The pipeline — developed by the TAPI Pipeline Company — will carry 33 billion cubic metres of natural gas a year and create about 12,000 jobs.
The leaders of Turkmenistan, Afghanistan and Pakistan celebrated with the foreign minister of India the completion of the Turkmen section of the trans-Afghanistan pipeline which will transport natural gas from Turkmenistan to Afghanistan, Pakistan and India.
“From 2015, we have done a lot of work in order to reach the current phase of the project,” explained Muhammetmyrat Amanov, CEO of the TAPI Pipeline Company.
“We have concluded our work in Turkmenistan and we now move to Afghanistan. We plan to finish the job and put gas in the pipeline towards the end of 2019.”
Related reading:TAPI: a pipeline for peace and stability
Terrorist attacks in Afghanistan are of great concern to everyone involved in the project. The Taliban have declared that they wish to destroy the pipeline.
Afghan authorities say all necessary measures have been taken.
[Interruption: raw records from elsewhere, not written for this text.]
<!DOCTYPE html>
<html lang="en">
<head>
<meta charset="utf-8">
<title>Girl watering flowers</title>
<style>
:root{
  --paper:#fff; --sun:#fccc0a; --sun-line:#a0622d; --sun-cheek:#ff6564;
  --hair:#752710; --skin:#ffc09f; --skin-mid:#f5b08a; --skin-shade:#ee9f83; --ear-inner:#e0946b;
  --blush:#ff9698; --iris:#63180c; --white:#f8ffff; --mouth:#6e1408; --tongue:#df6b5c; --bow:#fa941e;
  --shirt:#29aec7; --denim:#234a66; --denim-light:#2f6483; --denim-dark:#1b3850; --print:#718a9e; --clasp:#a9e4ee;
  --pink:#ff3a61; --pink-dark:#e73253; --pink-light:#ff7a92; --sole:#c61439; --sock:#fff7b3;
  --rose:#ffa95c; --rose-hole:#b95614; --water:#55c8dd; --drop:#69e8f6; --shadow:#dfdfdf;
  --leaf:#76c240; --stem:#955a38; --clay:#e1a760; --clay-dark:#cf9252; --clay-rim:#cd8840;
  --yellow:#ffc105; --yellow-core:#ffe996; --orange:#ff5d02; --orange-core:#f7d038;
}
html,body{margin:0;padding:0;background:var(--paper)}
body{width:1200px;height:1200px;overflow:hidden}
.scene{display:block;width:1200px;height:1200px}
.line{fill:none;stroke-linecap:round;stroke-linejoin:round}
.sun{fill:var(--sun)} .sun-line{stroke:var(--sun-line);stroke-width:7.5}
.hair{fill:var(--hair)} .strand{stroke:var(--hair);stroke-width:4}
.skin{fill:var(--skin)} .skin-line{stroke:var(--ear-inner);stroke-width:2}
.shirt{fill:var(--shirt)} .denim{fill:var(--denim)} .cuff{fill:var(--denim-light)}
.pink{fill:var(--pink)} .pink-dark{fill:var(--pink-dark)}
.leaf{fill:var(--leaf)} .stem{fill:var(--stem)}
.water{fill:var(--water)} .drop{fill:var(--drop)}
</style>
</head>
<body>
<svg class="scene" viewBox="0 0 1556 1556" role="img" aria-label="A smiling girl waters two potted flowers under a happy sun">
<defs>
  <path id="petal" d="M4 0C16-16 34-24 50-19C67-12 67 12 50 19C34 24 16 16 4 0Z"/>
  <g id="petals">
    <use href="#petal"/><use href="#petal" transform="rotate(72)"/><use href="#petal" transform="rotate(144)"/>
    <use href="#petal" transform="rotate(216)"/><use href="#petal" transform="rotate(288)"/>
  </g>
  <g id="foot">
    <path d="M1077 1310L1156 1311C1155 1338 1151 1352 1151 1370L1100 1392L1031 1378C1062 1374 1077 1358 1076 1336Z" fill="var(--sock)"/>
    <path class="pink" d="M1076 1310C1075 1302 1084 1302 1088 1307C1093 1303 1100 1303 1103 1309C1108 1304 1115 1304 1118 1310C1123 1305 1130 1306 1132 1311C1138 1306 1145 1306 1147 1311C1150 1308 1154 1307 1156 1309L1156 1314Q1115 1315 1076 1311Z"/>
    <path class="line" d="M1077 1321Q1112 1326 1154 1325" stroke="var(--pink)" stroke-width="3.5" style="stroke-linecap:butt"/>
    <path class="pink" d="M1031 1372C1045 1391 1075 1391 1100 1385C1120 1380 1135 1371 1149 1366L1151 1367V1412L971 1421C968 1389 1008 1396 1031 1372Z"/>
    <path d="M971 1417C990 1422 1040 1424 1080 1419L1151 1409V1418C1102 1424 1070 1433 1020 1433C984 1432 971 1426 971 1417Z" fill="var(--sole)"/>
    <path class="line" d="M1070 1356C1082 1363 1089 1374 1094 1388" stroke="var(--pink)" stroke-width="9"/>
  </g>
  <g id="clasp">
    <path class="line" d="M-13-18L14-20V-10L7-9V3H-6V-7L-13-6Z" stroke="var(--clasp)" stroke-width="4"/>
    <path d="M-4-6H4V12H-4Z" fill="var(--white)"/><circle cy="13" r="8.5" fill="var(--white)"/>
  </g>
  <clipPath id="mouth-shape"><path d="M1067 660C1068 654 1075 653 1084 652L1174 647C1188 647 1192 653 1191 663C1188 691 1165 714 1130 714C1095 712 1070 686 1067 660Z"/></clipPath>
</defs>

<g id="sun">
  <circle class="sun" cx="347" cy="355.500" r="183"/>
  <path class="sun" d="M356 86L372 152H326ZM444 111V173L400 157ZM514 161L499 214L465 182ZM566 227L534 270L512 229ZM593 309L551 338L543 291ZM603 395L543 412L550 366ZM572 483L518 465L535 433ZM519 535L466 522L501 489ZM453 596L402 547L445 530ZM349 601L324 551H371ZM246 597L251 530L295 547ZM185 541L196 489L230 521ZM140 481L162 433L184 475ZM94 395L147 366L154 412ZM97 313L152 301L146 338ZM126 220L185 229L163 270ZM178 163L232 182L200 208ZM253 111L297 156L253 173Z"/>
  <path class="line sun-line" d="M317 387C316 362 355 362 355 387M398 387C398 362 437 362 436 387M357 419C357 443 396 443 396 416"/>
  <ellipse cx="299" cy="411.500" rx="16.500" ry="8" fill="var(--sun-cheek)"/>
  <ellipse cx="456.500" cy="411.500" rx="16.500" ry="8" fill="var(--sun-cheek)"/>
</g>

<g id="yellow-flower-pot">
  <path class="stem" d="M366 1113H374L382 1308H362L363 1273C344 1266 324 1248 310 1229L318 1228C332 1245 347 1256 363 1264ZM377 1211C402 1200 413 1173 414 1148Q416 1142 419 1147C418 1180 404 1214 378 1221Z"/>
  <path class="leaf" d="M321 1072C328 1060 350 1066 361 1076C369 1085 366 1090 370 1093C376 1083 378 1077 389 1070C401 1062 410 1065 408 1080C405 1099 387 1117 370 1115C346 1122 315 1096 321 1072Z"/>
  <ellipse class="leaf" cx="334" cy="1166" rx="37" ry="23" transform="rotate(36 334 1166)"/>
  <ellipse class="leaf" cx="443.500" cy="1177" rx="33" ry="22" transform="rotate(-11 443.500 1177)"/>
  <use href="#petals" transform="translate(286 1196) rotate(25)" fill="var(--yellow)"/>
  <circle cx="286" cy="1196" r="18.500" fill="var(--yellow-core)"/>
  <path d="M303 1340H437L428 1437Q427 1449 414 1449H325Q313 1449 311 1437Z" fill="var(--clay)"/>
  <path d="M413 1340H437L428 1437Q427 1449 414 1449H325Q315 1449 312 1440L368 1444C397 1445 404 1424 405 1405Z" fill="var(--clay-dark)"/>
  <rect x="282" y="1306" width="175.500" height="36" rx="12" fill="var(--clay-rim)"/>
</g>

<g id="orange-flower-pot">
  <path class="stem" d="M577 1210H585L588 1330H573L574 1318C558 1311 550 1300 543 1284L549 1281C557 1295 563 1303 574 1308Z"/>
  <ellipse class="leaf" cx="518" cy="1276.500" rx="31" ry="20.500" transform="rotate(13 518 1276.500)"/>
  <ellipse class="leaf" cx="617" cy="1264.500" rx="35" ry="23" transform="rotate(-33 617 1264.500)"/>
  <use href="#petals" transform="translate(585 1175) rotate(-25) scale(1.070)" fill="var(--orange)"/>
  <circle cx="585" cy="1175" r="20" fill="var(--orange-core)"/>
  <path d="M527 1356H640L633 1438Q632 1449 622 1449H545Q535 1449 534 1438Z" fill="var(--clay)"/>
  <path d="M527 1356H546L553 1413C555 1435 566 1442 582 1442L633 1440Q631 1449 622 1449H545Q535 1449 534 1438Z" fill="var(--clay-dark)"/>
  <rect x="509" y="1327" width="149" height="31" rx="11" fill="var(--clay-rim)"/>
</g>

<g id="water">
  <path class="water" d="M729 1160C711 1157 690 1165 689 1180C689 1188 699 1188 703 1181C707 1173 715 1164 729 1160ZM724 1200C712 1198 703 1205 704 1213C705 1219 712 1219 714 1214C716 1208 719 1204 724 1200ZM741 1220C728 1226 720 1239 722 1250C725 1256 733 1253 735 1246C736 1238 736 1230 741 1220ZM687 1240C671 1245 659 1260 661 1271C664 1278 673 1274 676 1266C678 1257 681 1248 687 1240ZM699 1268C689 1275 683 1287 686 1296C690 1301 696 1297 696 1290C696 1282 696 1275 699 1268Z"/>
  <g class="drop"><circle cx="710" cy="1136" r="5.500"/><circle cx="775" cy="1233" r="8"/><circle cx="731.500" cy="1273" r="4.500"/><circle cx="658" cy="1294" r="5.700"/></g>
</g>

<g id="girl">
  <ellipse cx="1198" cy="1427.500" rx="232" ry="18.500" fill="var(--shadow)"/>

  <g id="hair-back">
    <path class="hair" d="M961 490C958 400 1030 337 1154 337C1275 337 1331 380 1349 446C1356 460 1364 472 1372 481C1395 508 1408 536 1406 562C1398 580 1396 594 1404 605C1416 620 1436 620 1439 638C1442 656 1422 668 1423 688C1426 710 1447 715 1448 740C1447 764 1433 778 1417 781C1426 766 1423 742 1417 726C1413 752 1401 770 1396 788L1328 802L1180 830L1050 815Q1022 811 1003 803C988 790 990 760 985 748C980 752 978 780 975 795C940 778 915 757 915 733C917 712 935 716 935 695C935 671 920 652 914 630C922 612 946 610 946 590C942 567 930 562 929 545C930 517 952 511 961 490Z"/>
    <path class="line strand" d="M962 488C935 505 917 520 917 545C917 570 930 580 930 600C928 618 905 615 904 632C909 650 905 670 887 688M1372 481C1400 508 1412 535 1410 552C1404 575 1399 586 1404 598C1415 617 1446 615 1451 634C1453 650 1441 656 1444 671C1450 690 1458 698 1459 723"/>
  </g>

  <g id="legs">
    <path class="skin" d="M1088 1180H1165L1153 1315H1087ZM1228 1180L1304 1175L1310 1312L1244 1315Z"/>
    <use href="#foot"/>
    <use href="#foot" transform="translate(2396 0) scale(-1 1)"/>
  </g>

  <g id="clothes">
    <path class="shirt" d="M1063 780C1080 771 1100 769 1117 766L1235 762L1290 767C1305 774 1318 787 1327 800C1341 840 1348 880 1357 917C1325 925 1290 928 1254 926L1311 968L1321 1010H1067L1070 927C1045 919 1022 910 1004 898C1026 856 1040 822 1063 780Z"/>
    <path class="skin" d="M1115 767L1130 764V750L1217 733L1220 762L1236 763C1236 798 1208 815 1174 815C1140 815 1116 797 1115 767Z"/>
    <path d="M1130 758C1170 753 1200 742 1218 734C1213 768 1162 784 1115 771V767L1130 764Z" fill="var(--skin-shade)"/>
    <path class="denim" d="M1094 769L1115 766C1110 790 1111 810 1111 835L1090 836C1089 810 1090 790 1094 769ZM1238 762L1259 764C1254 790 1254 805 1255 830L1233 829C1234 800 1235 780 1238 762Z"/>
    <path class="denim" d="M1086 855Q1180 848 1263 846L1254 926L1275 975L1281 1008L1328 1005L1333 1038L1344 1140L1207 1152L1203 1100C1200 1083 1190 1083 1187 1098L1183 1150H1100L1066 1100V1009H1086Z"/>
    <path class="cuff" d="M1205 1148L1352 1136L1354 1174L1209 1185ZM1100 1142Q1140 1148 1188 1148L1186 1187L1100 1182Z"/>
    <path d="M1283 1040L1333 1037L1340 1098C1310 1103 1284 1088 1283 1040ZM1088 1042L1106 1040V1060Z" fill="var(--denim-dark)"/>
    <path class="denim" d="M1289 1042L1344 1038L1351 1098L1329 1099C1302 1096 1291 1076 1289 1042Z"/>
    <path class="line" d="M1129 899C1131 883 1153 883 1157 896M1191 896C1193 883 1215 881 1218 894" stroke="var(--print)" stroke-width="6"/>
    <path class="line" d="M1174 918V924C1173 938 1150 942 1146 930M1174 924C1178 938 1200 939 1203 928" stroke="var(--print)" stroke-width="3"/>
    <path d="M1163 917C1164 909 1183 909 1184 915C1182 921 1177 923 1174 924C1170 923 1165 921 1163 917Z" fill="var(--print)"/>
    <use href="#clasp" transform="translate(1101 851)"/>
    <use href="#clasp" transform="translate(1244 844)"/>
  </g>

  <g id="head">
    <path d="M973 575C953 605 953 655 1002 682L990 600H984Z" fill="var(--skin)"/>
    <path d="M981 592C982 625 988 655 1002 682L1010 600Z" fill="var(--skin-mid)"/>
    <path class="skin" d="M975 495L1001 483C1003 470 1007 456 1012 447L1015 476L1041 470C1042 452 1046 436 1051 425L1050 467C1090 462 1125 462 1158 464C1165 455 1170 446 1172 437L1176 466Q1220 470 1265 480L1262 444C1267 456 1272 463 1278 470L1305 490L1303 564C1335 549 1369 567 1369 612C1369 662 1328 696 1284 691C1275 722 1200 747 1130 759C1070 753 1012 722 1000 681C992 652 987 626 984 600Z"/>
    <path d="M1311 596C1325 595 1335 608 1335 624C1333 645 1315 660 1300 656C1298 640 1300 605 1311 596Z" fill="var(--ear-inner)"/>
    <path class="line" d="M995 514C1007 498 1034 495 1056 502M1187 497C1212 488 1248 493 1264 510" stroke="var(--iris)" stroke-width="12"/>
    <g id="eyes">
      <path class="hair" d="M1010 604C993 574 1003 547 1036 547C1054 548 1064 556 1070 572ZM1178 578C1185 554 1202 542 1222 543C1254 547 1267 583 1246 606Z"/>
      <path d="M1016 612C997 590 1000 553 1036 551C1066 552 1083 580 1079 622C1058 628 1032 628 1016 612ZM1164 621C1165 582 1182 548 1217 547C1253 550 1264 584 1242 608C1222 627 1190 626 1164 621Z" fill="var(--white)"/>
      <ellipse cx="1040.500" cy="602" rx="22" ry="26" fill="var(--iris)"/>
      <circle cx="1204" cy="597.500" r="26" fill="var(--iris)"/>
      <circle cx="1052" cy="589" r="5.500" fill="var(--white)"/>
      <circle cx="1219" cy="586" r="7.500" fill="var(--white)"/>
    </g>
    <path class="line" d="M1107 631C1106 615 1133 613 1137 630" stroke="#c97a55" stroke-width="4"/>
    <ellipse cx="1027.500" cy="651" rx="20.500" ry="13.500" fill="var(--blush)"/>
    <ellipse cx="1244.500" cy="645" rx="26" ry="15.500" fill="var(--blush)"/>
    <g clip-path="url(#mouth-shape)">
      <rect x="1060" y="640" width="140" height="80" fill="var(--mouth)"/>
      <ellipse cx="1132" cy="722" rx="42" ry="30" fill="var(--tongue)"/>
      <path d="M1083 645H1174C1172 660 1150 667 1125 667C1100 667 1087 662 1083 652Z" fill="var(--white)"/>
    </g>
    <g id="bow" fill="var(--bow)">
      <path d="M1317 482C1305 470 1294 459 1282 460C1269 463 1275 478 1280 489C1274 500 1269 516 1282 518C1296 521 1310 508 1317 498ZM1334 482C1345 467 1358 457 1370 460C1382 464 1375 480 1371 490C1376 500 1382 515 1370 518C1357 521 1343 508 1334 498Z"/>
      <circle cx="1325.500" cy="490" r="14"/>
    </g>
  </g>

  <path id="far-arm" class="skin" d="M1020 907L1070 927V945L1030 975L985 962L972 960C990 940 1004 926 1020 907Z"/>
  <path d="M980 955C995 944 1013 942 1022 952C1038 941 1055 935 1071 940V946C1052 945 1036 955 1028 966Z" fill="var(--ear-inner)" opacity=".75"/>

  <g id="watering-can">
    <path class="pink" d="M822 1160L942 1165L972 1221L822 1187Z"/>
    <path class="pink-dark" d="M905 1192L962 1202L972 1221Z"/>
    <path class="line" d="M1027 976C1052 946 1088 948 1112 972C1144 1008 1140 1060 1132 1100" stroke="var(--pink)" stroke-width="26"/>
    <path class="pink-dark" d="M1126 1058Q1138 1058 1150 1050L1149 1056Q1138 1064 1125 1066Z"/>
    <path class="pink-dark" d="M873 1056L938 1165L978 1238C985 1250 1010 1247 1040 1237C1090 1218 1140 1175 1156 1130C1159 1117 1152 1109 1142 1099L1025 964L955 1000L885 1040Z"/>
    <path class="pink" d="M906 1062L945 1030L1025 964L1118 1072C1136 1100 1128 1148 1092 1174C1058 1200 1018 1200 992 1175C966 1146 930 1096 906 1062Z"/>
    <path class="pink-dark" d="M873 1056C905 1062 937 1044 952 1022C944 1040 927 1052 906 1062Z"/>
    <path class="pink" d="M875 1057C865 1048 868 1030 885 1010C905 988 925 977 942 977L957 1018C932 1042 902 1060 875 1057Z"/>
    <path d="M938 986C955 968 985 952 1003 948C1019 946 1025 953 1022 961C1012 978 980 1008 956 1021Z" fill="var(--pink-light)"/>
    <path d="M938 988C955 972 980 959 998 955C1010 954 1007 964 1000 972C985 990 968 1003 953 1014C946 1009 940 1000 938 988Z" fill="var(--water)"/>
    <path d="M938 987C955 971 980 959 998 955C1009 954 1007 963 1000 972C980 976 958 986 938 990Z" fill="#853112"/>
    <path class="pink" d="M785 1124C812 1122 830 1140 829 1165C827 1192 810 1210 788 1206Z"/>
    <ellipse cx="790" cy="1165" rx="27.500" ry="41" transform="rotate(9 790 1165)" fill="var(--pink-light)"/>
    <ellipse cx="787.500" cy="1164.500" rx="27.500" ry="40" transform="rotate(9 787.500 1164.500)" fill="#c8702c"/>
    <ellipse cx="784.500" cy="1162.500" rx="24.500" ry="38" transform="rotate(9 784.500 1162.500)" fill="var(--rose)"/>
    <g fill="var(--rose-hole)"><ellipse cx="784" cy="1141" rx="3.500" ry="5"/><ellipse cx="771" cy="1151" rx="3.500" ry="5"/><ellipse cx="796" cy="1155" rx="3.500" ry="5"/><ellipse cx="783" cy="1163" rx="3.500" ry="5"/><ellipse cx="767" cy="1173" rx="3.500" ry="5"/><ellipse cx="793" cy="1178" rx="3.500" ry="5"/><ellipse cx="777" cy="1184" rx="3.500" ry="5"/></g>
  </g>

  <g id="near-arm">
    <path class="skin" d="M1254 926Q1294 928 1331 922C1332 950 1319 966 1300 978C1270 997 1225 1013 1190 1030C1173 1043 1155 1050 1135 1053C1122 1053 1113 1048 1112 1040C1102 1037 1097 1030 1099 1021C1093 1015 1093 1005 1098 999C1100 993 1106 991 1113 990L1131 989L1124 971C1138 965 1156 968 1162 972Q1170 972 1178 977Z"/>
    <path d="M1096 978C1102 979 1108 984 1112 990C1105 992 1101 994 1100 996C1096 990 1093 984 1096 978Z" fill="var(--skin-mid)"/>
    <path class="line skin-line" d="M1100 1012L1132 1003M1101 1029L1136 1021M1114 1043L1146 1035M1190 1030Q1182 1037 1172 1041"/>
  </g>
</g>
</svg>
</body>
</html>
“Afghanistan is of course a country which has high risk of security, but in the mean time, we have full preparation from the governments’ side for protecting TAPI,” said the acting minister of mines and petroleum of Afghanistan, Nargis Nehan.
“We are aware of the risk, but you also understand that TAPI is such an important project, that not only the government of Afghanistan, but also the people will do whatever they can to protect the pipeline.”
The pipeline will run more than 1,800 km to the Fazilka Village on the Indo-Pakistani border.
It will provide Afghanistan with 14 million standard cubic metres per day of natural gas, while India and Pakistan will each receive close to 40 million standard cubic metres.
Turkmenistan always had large gas fields, but its transfer to other countries proved difficult. TAPI strengthens the economy of central Asia, opens up new fields of cooperation, while it boosts the energy sufficiency of the four countries involved in the project.
“Afghanistan needs economic stability in order to create political stability,” said the Emirati economy minister, Sultan Bin Saeed Al Mansoori.
“People there, need to create revenue and income, industries, businesses. This pipeline is going to satisfy these needs of Afghanistan. Eventually this is also moving to Pakistan, moving into India. The connection of the four countries, you will also see an exchange of knowledge, know how, investments between all these nations.”
The importance of the TAPI pipeline was underlined by the presence of many government representatives from the wider region.
They all highlight the fundamental role of the pipeline for the future prosperity of the four nations.
My ED in our today's paper: Trans-Afghanistan pipeline, a ray of hopehttps://t.co/I9eIJN6c4d
— Mansoor Faizy (@Mansoorfaizy001) February 22, 2018